Jim Simpson

The founder of Big Bear Records’ Jim Simpson took a band called Earth from obscurity to become global icons, Black Sabbath. He also runs a successful jazz festival – and is an author too! 


After working in the Royal Air Force in Gibraltar for nearly three years, I came back to Birmingham in the early 1960s, working as a photographer and jazz musician. I got to photograph the likes of Muddy Waters, Chuck Berry, Little Richard, Jerry Lee Lewis, Mick Jagger and Nina Simone as well as bands that established Birmingham as the Rock and Roll capital of the UK. With my own band, Locomotive, I frequented a West Indian record store and discovered Rock Steady – the music from the Islands that preceded Ska and Reggae – resulting in Locomotive having a hit record with Rudi’s In Love. I quit playing trumpet to manage Locomotive and also a band called Earth. I hated that name and persuaded them to change it to Black Sabbath. In 1970, I took them to a hit single Paranoid. Since then I’ve been recording American Bluesmen, jazz musicians from all over and local bands.

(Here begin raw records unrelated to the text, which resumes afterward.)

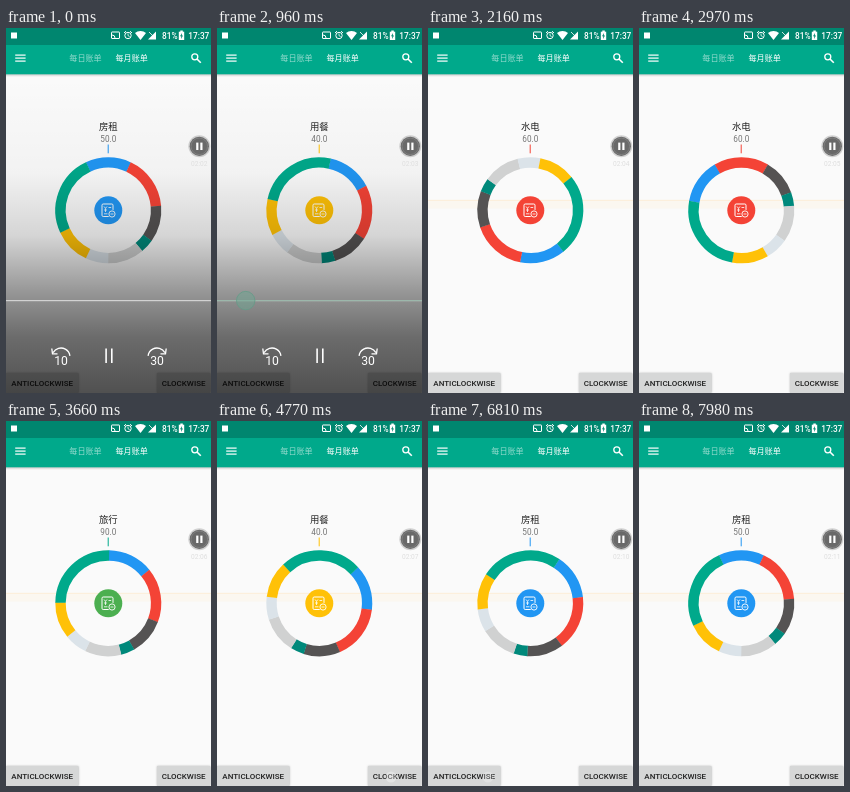
An HTML page with a canvas for the animation above (8 s loop, 205 by 365 pixels).

```html
<!DOCTYPE html>
<html lang="zh-CN">
<head>
<meta charset="utf-8">
<style>
  html, body { margin: 0; width: 100%; height: 100%; overflow: hidden; background: #fafafa; }
  canvas { display: block; width: 205px; height: 365px; }
</style>
</head>
<body>
<canvas></canvas>
<script>
const W = 205, H = 365, LOOP = 8000;
const canvas = document.querySelector('canvas');
const c = canvas.getContext('2d');
const dpr = window.devicePixelRatio || 1;
canvas.width = W * dpr;
canvas.height = H * dpr;

const LATIN = 'Roboto, sans-serif';
const CJK = '"Noto Sans CJK SC", "Noto Sans CJK", sans-serif';
const CX = 102.3, CY = 182.3;

// Each slice spans as many degrees as its value.
const slices = [
  { value: 50, color: '#2196f3', name: '房租' },
  { value: 60, color: '#f44336', name: '水电' },
  { value: 40, color: '#555353' },
  { value: 15, color: '#00897b' },
  { value: 40, color: '#d0d1d1' },
  { value: 25, color: '#dbe3e9' },
  { value: 40, color: '#ffc107', name: '用餐' },
  { value: 90, color: '#00a98b', name: '旅行', badge: '#4caf50' }
];
let sum = 0;
for (const s of slices) { s.start = sum; sum += s.value; }

const BLUE = 0, RED = 1, YELLOW = 6, GREEN = 7;
const turns = [
  { from: 700, to: 1440, by: 135, item: YELLOW },
  { from: 1925, to: 2765, by: 170, item: RED },
  { from: 3260, to: 3935, by: 125, item: GREEN },
  { from: 4710, to: 5250, by: 65, item: YELLOW },
  { from: 5765, to: 6150, by: -65, item: GREEN },
  { from: 6690, to: 7140, by: -70, item: BLUE }
];
const taps = [
  { at: 4590, x: 174 },
  { at: 5640, x: 60 },
  { at: 6600, x: 60 }
];

const clamp = v => Math.max(0, Math.min(1, v));
const progress = (t, from, to) => clamp((t - from) / (to - from));
const ease = p => (1 - Math.cos(Math.PI * p)) / 2;

function rect(x, y, w, h, color) {
  c.fillStyle = color;
  c.fillRect(x, y, w, h);
}
function disc(x, y, r, color) {
  c.fillStyle = color;
  c.beginPath();
  c.arc(x, y, r, 0, Math.PI * 2);
  c.fill();
}
function arc(x, y, r, a, b, color, width) {
  c.strokeStyle = color;
  c.lineWidth = width;
  c.beginPath();
  c.arc(x, y, r, a, b);
  c.stroke();
}
function line(points, color, width) {
  c.strokeStyle = color;
  c.lineWidth = width;
  c.beginPath();
  points.forEach(([x, y]) => c.lineTo(x, y));
  c.stroke();
}
function poly(points, color) {
  c.fillStyle = color;
  c.beginPath();
  points.forEach(([x, y]) => c.lineTo(x, y));
  c.fill();
}
function box(x, y, w, h, r, color, width) {
  c.strokeStyle = color;
  c.lineWidth = width;
  c.beginPath();
  c.roundRect(x, y, w, h, r);
  c.stroke();
}
function text(str, x, y, size, color, family = LATIN, weight = 400) {
  c.font = `${weight} ${size}px ${family}`;
  c.fillStyle = color;
  c.textAlign = 'center';
  c.textBaseline = 'alphabetic';
  c.fillText(str, x, y);
}

function statusBar() {
  rect(0, 0, W, 17, '#00866f');
  rect(5, 4.5, 6, 6, '#fff');
  box(105.5, 4, 8, 6.5, 0.5, '#fff', 1);
  arc(106, 10, 3, -Math.PI / 2, 0, '#fff', 1);
  arc(122, 7.5, 3.2, 0, Math.PI * 2, '#fff', 1);
  line([[122, 5.5], [122, 7.7], [123.6, 8.5]], '#fff', 0.8);
  line([[118, 5], [120, 3.2]], '#fff', 1);
  line([[124, 3.2], [126, 5]], '#fff', 1);
  poly([[129, 5], [131.5, 3.5], [134.5, 3], [137.5, 3.5], [140, 5], [134.5, 12]], '#fff');
  poly([[142, 11.5], [150, 11.5], [150, 3.5]], '#fff');
  line([[143, 4], [147, 8]], '#fff', 0.8);
  text('81%', 163.8, 11, 8.3, '#fff', LATIN, 500);
  rect(174.3, 2.5, 2.5, 1.5, '#fff');
  rect(172.8, 3.7, 5.4, 8.3, '#fff');
  poly([[176, 5], [174, 8.3], [175.3, 8.3], [175, 11], [177, 7.4], [175.8, 7.4]], '#00866f');
  text('17:37', 192.8, 11, 8.3, '#fff', LATIN, 500);
}

function appBar() {
  const shade = c.createLinearGradient(0, 46, 0, 49);
  shade.addColorStop(0, 'rgba(0,0,0,.2)');
  shade.addColorStop(1, 'rgba(0,0,0,0)');
  rect(0, 46, W, 3, shade);
  rect(0, 17, W, 29.3, '#00a98b');
  for (const y of [26.5, 29.5, 32.5]) rect(9.2, y, 10.4, 1.2, '#fff');
  text('每日账单', 79.5, 33.2, 8.1, 'rgba(255,255,255,.58)', CJK);
  text('每月账单', 125.7, 33.2, 8.1, '#fff', CJK, 500);
  arc(188.8, 28.8, 3, 0, Math.PI * 2, '#fff', 1.3);
  line([[191, 31], [194.8, 34.8]], '#fff', 1.6);
}

function chart(t) {
  let angle = -25, item = BLUE;
  for (const turn of turns) {
    angle += turn.by * ease(progress(t, turn.from, turn.to));
    if (t >= turn.from) item = turn.item;
  }
  const rad = deg => (deg - 90) * Math.PI / 180;
  for (const s of slices) {
    const a = s.start + angle;
    arc(CX, CY, 47.8, rad(a), rad(a + s.value + 0.3), s.color, 10.4);
  }

  const { name, value, color, badge = color } = slices[item];
  text(name, 102.3, 102.3, 9.4, '#222', CJK);
  text(value.toFixed(1), 102.3, 114, 8.2, '#757575');
  rect(101.7, 116.5, 1, 8.8, color);
  disc(CX, CY, 14, badge);
  box(96, 176, 11, 12.5, 1.2, '#fff', 1);
  line([[98, 178.5], [99.5, 180.3], [101, 178.5]], '#fff', 0.8);
  line([[99.5, 180.3], [99.5, 184]], '#fff', 0.8);
  line([[98, 182], [101, 182]], '#fff', 0.7);
  line([[102.5, 179.5], [105.2, 179.5]], '#fff', 0.8);
  line([[98, 185.8], [101.5, 185.8]], '#fff', 0.8);
  disc(106, 186, 4.2, badge);
  arc(106, 186, 3.1, 0, Math.PI * 2, '#fff', 0.9);
  line([[104.5, 186], [107.5, 186]], '#fff', 0.8);
}

function button(label, x, w) {
  c.save();
  c.shadowColor = 'rgba(0,0,0,.3)';
  c.shadowBlur = 2 * dpr;
  c.fillStyle = '#d6d7d7';
  c.beginPath();
  c.roundRect(x, 345, w, 20, 1);
  c.fill();
  c.restore();
  text(label, x + w / 2, 357.8, 8, '#202020', LATIN, 500);
}

function recorder(t) {
  disc(193.3, 118.3, 11, 'rgba(0,0,0,.16)');
  disc(193.3, 118.3, 9.6, '#696969');
  arc(193.3, 118.3, 8.3, 0, Math.PI * 2, '#858585', 0.8);
  rect(190.2, 114.6, 2.2, 7.4, '#fff');
  rect(194.3, 114.6, 2.2, 7.4, '#fff');
  const seconds = 7 + Math.floor((t - 4080) / 870);
  text('02:' + String(seconds).padStart(2, '0'), 193.3, 138, 6.6, '#dedede');
}

function skipIcon(x, label, dir) {
  c.save();
  c.translate(x, 0);
  c.scale(dir, 1);
  arc(0, 329, 9, -Math.PI * 0.84, -Math.PI * 0.04, '#fff', 1.3);
  line([[-9.2, 320.5], [-8.5, 325.8], [-3.5, 325.8]], '#fff', 1.3);
  c.restore();
  text(label, x, 337, 12.2, '#fff');
}

function player(t) {
  const alpha = 1 - progress(t, 1470, 1900);
  if (!alpha) return;
  c.save();
  c.globalAlpha = alpha;
  const dim = c.createLinearGradient(0, 50, 0, H);
  [[0, 0], [0.3, 0.03], [0.5, 0.15], [0.68, 0.4], [0.82, 0.57], [1, 0.68]]
    .forEach(([at, a]) => dim.addColorStop(at, `rgba(0,0,0,${a})`));
  rect(0, 50, W, H - 50, dim);
  rect(0, 272, W, 1.2, 'rgba(255,255,255,.6)');

  c.globalAlpha = alpha * progress(t, 660, 800);
  rect(0, 272, W, 1.2, 'rgba(120,165,145,.6)');
  disc(28.7, 272.6, 9.5, 'rgba(110,165,145,.5)');
  arc(28.7, 272.6, 9.2, 0, Math.PI * 2, 'rgba(100,155,135,.8)', 0.9);

  c.globalAlpha = alpha;
  skipIcon(55, '10', 1);
  skipIcon(151, '30', -1);
  rect(99.3, 320.5, 1.6, 14.5, '#fff');
  rect(105, 320.5, 1.6, 14.5, '#fff');
  c.restore();
}

function tapDots(t) {
  for (const { at, x } of taps) {
    const age = t - at;
    if (age < 0 || age > 300) continue;
    const a = 0.5 * (1 - progress(age, 120, 300));
    disc(x, 356, 5.5, `rgba(255,255,255,${a})`);
  }
}

function draw(t) {
  c.setTransform(dpr, 0, 0, dpr, 0, 0);
  rect(0, 0, W, H, '#fafafa');
  c.globalAlpha = progress(t, 1470, 1900) || (t < 1470 ? 0 : 1);
  rect(0, 171.5, W, 9, '#fbf7f0');
  rect(0, 172, W, 1, '#fcefdc');
  c.globalAlpha = 1;
  statusBar();
  appBar();
  chart(t);
  button('ANTICLOCKWISE', 0, 72.5);
  button('CLOCKWISE', 151, 53.3);
  tapDots(t);
  player(t);
  recorder(t);
}

const begin = performance.now();
function frame() {
  draw((performance.now() - begin) % LOOP);
  requestAnimationFrame(frame);
}
frame();
</script>
</body>
</html>
```
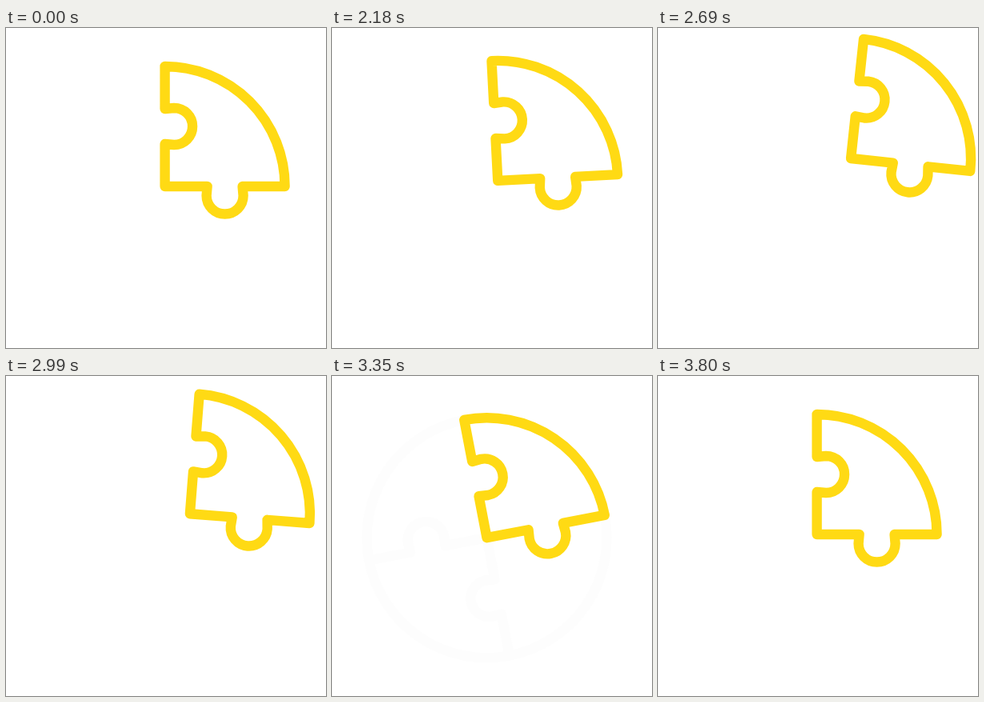
These frames come from a looping animation (400x400 px, 3.83 s). An HTML page with a canvas:

```html
<!DOCTYPE html>
<html lang="en">
<head>
<meta charset="utf-8">
<title>Puzzle piece</title>
<style>
  html, body { margin: 0; width: 100%; height: 100%; overflow: hidden; background: #fff; }
  canvas { display: block; width: 100vmin; height: 100vmin; }
</style>
</head>
<body>
<canvas id="stage" width="400" height="400"></canvas>
<script>
const ctx = document.getElementById('stage').getContext('2d');
const LOOP = 3830, HOLD = 2030, STEP = 30;
const R = 150, KNOB = 23, RAD = Math.PI / 180;

const smooth = s => s * s * (3 - 2 * s);
const fastStart = s => smooth(1 - (1 - s) ** 2.7);
const slowStart = s => smooth(s ** 1.85);
const easeOut = s => 1 - (1 - s) ** 2;

// 0 before a, 1 after b, eased between
const ramp = (t, a, b, ease = smooth) =>
  ease(Math.min(1, Math.max(0, (t - a) / (b - a))));

// How far the piece is pulled out: dip, pull, return, settle
const pullAt = t => {
  const dip = 0.12;
  return -dip * ramp(t, 2000, 2080, easeOut)
    + (1 + dip) * ramp(t, 2090, 2690, fastStart)
    - (1 + dip) * ramp(t, 2690, 3250, slowStart)
    + dip * ramp(t, 3560, 3800);
};

// Extra turn in degrees: one swing before the pull, one after the return
const turnAt = t =>
  -7.4 * (ramp(t, 2000, 2105) - ramp(t, 2105, 2270))
  - 12 * (ramp(t, 3140, 3420) - ramp(t, 3430, 3770));

function stroke(color) {
  ctx.strokeStyle = color;
  ctx.stroke();
}

// An edge from the centre to the rim along +x, with a knob bulging to +y
function edge() {
  const mid = R / 2, half = KNOB - 1;
  ctx.lineTo(0, 0);
  ctx.lineTo(mid - half, 0);
  ctx.arc(mid, KNOB / 2, KNOB, Math.PI, 0, true);
  ctx.lineTo(mid + half, 0);
  ctx.lineTo(R, 0);
}

function drawPiece() {
  const mid = R / 2, half = KNOB - 1;
  ctx.beginPath();
  edge();
  ctx.arc(0, 0, R, 0, -Math.PI / 2, true);
  ctx.lineTo(0, -mid - half);
  ctx.arc(KNOB / 2, -mid, KNOB, -Math.PI / 2, Math.PI / 2);
  ctx.lineTo(0, -mid + half);
  ctx.closePath();
  stroke('#ffda14');
}

// The other three pieces, barely off-white
function drawRest() {
  ctx.beginPath();
  ctx.arc(0, 0, R, 0, Math.PI * 1.5);
  for (let i = 0; i < 2; i++) {
    ctx.rotate(Math.PI / 2);
    ctx.moveTo(0, 0);
    edge();
  }
  ctx.rotate(-Math.PI);
  stroke('#fdfdfd');
}

function draw(t) {
  const time = t < HOLD ? 0 : HOLD + Math.floor((t - HOLD) / STEP) * STEP;
  const pull = pullAt(time);
  ctx.setTransform(1, 0, 0, 1, 0, 0);
  ctx.fillStyle = '#fff';
  ctx.fillRect(0, 0, 400, 400);
  ctx.lineCap = ctx.lineJoin = 'round';
  ctx.lineWidth = 12.4;
  ctx.translate(198.6 + 42.5 * pull, 198 - 35 * pull);
  ctx.rotate((6.1 * pull + turnAt(time)) * RAD);
  if (time >= 3110 && time < 3800) drawRest();
  drawPiece();
}

const start = performance.now();
function tick() {
  draw((performance.now() - start) % LOOP);
  requestAnimationFrame(tick);
}
tick();
</script>
</body>
</html>
```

We have organised numerous festivals, including 38 editions (so far) of Birmingham, Sandwell & Westside Jazz Festival and six years of the Marbella Jazz Festival. We relaunched Henry’s Blueshouse in 2019, now at Velvet Music Rooms on Broad Street every Tuesday.


I’m good at coming up with ideas for projects but not so hot at putting them into action. Sometimes I over-estimate the capabilities of our small company – just five of us. I’m happiest in the recording studio but don’t always find it easy to effectively market our releases.


To digitise and release our record catalogue of unreleased music. To continue to play our part in keeping those Blues alive. To do our best to continue presenting what we consider to be the real jazz.


Staying in what we laughingly call business for 54 years and counting, working with real musicians, no backing tracks, no DJs.


I’ve always believed that if you do a job properly, deliver on what you set out to do, then those up there, the decision-makers, will take notice. It’s taken a long time to finally accept that this does not work.


How long have you got? The Birmingham audience for music, they never let you down. Their appetite and preparedness to listen to something new. Birmingham is the UK capital of Rock and Roll, it is also significant when it comes to jazz and blues – and Birmingham is only a 15-minute drive to that field of dreams, Halesowen Town Football Club.


What’s that? I enjoy writing and currently have two books published co-written with my brother Ron.


The decade is chronicled like never before in our new book, Dirty Stop Out’s Guide to 1970s Birmingham. Duran Duran, UB40, Dexys Midnight Runners and many more found initial success in the 1970s and feature in the story.